Interest Rate Derivatives House: HSBC

  • Print
  • Share
  • Save
  • Steady hand

Steady hand

The first rates bear market for many years came as the sector was facing a barrage of new regulations, and made an already challenging backdrop even worse. For weathering the storm, and remaining committed to servicing its clients’ risk management needs, HSBC is IFR’s Interest Rate Derivatives House of the Year.

Rates markets suffered through a brutal 2013. Speculation that the US Federal Reserve would reduce its bond purchases unleashed the first bear market since quantitative easing began. But investors were caught on the back foot in September when the tapering did not materialise.

After that, dysfunction in Washington over the debt ceiling brought the markets to a standstill – and the third-quarter results of banks unambiguously showed the extent of the damage. At some houses, fixed-income revenues fell by almost 50%.

These challenges came just as a tidal wave of regulation was hitting the interest rate derivatives business. Capital rules began to bite; clearing and exchange-trading began to take off in the US; and the industry was blindsided by the prospect of the leverage ratio squeezing banks’ balance sheets (based on a completely different range of metrics than what had been expected).

As many of its traditional rivals in fixedincome struggled to cope with the regulatory onslaught, however, HSBC stepped up its game.

On the back of a strong Core Tier 1 capital ratio of 13.3%, a healthy leverage ratio of 4.2% and robust credit ratings, the bank helped its diverse client-base navigate this uncertain environment and unfailingly met its funding and risk management needs.

“Our business is completely organised around the client, with a focus on simplicity, transparency and consistency of pricing,” said Thibaut de Roux, HSBC’s head of markets for EMEA.

Well-balanced client list

“Our client-base is well balanced between corporates and institutions, between developed markets and emerging markets. And year to date, their activity is aligned with last year – a claim that not many banks can make.”

The bank’s results back that up. Revenues across global markets remained steady versus 2012 – at around US$7.5bn for the first nine months of the year – while the 18% dip in rates from US$2.2bn to US$1.8bn amounted to a far sturdier effort than most of the bank’s peers.

HSBC’s renowned presence in EM meant it was on call during the violent sell-off after the Fed tapering talk set in. The bank helped clients hedge sharp moves in EM currencies and interest rates. It was also at the forefront of the fledgling renminbi market as the currency this year made it into the list of top 10 globally traded currencies, according to the Bank for International Settlements. This further opened up both investment and hedging opportunities.

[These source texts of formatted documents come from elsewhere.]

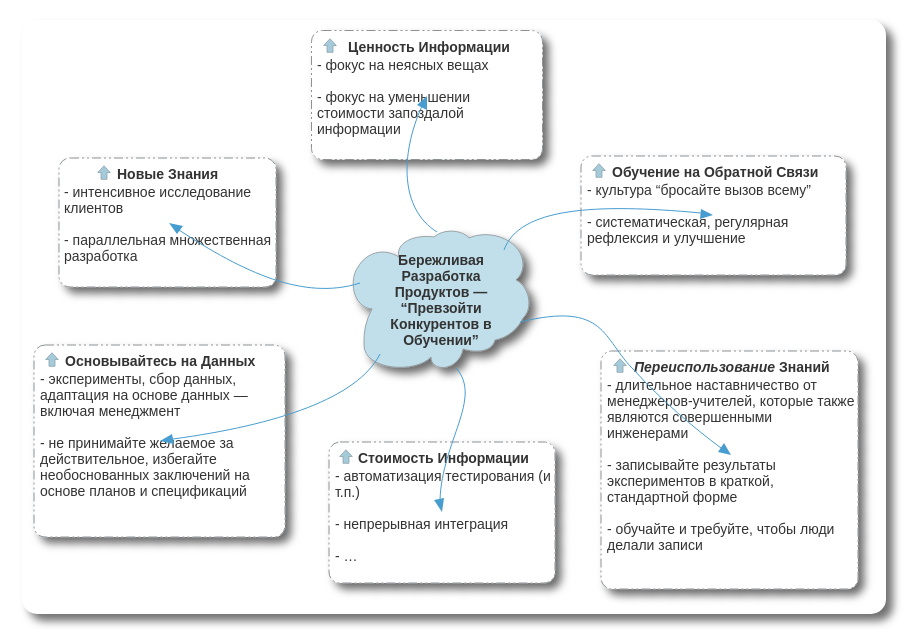
<!DOCTYPE html>
<html lang="ru">
<head>
<meta charset="utf-8">
<title>Бережливая Разработка Продуктов</title>
<style>
:root {
  --paper: #ffffff;
  --ink: #333333;
  --cloud: #c0dfeb;
  --outline: #8c9296;
  --link: #479dd0;
  --icon: #a5cbdb;
}
* { box-sizing: border-box; margin: 0; padding: 0; }
html, body { width: 907px; height: 634px; overflow: hidden; background: var(--paper); }
.map {
  position: relative; width: 907px; height: 634px; overflow: hidden;
  font: 14px/16.1px "Liberation Sans", Arial, sans-serif; color: var(--ink);
}
.panel {
  position: absolute; left: 22px; top: 20px; width: 864px; height: 594px;
  border-radius: 15px; background: var(--paper); box-shadow: 7px 7px 9px rgba(0,0,0,.56);
}
.layer { position: absolute; inset: 0; width: 907px; height: 634px; }
.frames rect { fill: var(--paper); stroke: var(--outline); stroke-width: 1; stroke-dasharray: 9 3 2 3 2 3; }
.card { position: absolute; padding: 8px 0 0 6px; white-space: nowrap; }
.card h2 {
  display: flex; align-items: center; gap: var(--gap, 6px); margin-left: var(--indent, 5px);
  height: 18.5px; font-size: 14px; line-height: 16px; font-weight: bold;
}
.card h2 svg { flex: none; width: 14px; height: 15px; margin-top: -4px; fill: var(--icon); stroke: #8fa3ad; stroke-width: .8; }
.card p + p { margin-top: 16px; }
.value { left: 311px; top: 30px; --indent: 6px; --gap: 11px; }
.knowledge { left: 58px; top: 157px; --indent: 33px; }
.feedback { left: 581px; top: 155px; }
.data { left: 34px; top: 344px; }
.cost { left: 329px; top: 441px; --indent: 4px; --gap: 5px; }
.reuse { left: 601px; top: 350px; --indent: 6px; --gap: 7px; }
.topic {
  position: absolute; left: 361px; top: 252px; width: 160px; text-align: center;
  font-size: 14px; line-height: 16px; font-weight: bold; white-space: nowrap;
}
.links path { fill: none; stroke: var(--link); stroke-width: 1; }
.links polygon { fill: var(--link); }
</style>
</head>
<body>
<main class="map">
  <div class="panel"></div>

  <svg class="layer frames" viewBox="0 0 907 634" aria-hidden="true">
    <defs>
      <filter id="shadow" x="-15%" y="-15%" width="140%" height="140%">
        <feDropShadow dx="6" dy="6" stdDeviation="4" flood-color="#000" flood-opacity=".58"/>
      </filter>
      <symbol id="arrow-up" viewBox="0 0 14 15">
        <polygon points="7,0.7 13.3,7.5 10,7.5 10,14.3 4,14.3 4,7.5 0.7,7.5"/>
      </symbol>
    </defs>
    <g filter="url(#shadow)">
      <rect x="311.5" y="30.5" width="231" height="129" rx="11"/>
      <rect x="59" y="158" width="217" height="129" rx="11"/>
      <rect x="581" y="156" width="265" height="119" rx="11"/>
      <rect x="34" y="345" width="251" height="192" rx="11"/>
      <rect x="329" y="442" width="226" height="141" rx="11"/>
      <rect x="601" y="351" width="257" height="238" rx="11"/>
    </g>
    <path class="cloud" filter="url(#shadow)" fill="#c0dfeb" stroke="#8c9296" stroke-width=".8"
      d="M399 257C395 243 414 234 434 237C443 229 461 229 469 238C491 228 524 241 523 266Q522 275 516 280C530 287 533 309 523 318C518 329 507 338 495 340C492 352 476 353 463 349C459 371 431 373 431 357C415 374 364 370 364 345Q363 325 372 309C352 307 349 279 358 267C366 253 383 247 399 257Z"/>
  </svg>

  <h1 class="topic">Бережливая<br>Разработка<br>Продуктов —<br>“Превзойти<br>Конкурентов в<br>Обучении”</h1>

  <section class="card value">
    <h2><svg aria-hidden="true"><use href="#arrow-up"/></svg><span>Ценность Информации</span></h2>
    <p>- фокус на неясных вещах</p>
    <p>- фокус на уменьшении<br>стоимости запоздалой<br>информации</p>
  </section>

  <section class="card knowledge">
    <h2><svg aria-hidden="true"><use href="#arrow-up"/></svg><span>Новые Знания</span></h2>
    <p>- интенсивное исследование<br>клиентов</p>
    <p>- параллельная множественная<br>разработка</p>
  </section>

  <section class="card feedback">
    <h2><svg aria-hidden="true"><use href="#arrow-up"/></svg><span>Обучение на Обратной Связи</span></h2>
    <p>- культура “бросайте вызов всему”</p>
    <p>- систематическая, регулярная<br>рефлексия и улучшение</p>
  </section>

  <section class="card data">
    <h2><svg aria-hidden="true"><use href="#arrow-up"/></svg><span>Основывайтесь на Данных</span></h2>
    <p>- эксперименты, сбор данных,<br>адаптация на основе данных —<br>включая менеджмент</p>
    <p>- не принимайте желаемое за<br>действительное, избегайте<br>необоснованных заключений на<br>основе планов и спецификаций</p>
  </section>

  <section class="card cost">
    <h2><svg aria-hidden="true"><use href="#arrow-up"/></svg><span>Стоимость Информации</span></h2>
    <p>- автоматизация тестирования (и<br>т.п.)</p>
    <p>- непрерывная интеграция</p>
    <p>- …</p>
  </section>

  <section class="card reuse">
    <h2><svg aria-hidden="true"><use href="#arrow-up"/></svg><span><em>Переиспользование</em> Знаний</span></h2>
    <p>- длительное наставничество от<br>менеджеров-учителей, которые также<br>являются совершенными<br>инженерами</p>
    <p>- записывайте результаты<br>экспериментов в краткой,<br>стандартной форме</p>
    <p>- обучайте и требуйте, чтобы люди<br>делали записи</p>
  </section>

  <svg class="layer links" viewBox="0 0 907 634" aria-hidden="true">
    <path d="M437 232C400 209 400 155 422 106"/>
    <polygon points="427,96 427,110 417,105"/>
    <path d="M360 283C304 301 243 272 179 230"/>
    <polygon points="169,223 183,226 177,234"/>
    <path d="M504 250C519 208 594 203 701 213"/>
    <polygon points="713,215 700,219 701,209"/>
    <path d="M380 354C358 398 277 425 173 439"/>
    <polygon points="160,441 172,434 174,444"/>
    <path d="M456 368C483 398 442 441 440 500"/>
    <polygon points="442,512 434,500 444,498"/>
    <path d="M520 322C607 301 602 339 634 370C661 400 694 428 721 448"/>
    <polygon points="731,455 718,452 724,443"/>
  </svg>
</main>
</body>
</html>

Meanwhile, in developed markets there was a relentless focus on the regulatory constraints facing both banks and their clients. HSBC helped firms find financing for less liquid assets, either to source collateral for central clearing or for their own funding needs.

“Banks that can’t provide good funding solutions will struggle,” said Elie El Hayek, global head of rates. “Our clients are changing and so is our business, as the regulatory framework around the globe becomes more complex. It is not only about derivatives, but what is the right solution for the client and for us – whether that is bonds or derivatives.”

HSBC also looked to innovate as capital constraints made parts of the business trickier. Encouraging clients to buy FX options on the back-end exchange of principals in cross-currency swaps allowed the bank to be at the forefront of this credit-intensive business, which remains vital for corporates seeking to tap foreign currency markets.

And long hours spent analysing northern European pension fund portfolios allowed HSBC to design hedging strategies to cope with changes in liability management processes.

The bank also showed its prowess in the inflation space as sole duration manager on the UK DMO’s 2068 index-linked Gilt, which extended the UK inflation curve by six years and represented the largest duration event ever in the Gilt market. It backed this up with sizeable inflation trades for corporate and institutional clients, recycling billions of pounds of risk with ease.

On the asset side of the balance sheet, HSBC pioneered forward bonds as a way for asset managers to pick up yield – which proved invaluable for clients hitting return targets.

“Derivatives and other asset classes are becoming more interlinked,” said El Hayek. “We are not grabbing market share for market share’s sake. It is about having a deep, strategic dialogue with the client and deciding whether derivatives are the right option versus something else.”

To see the full digital edition of the IFR Review of the Year, please click here.

To purchase printed copies or a PDF of this report, please email

  • Print
  • Share
  • Save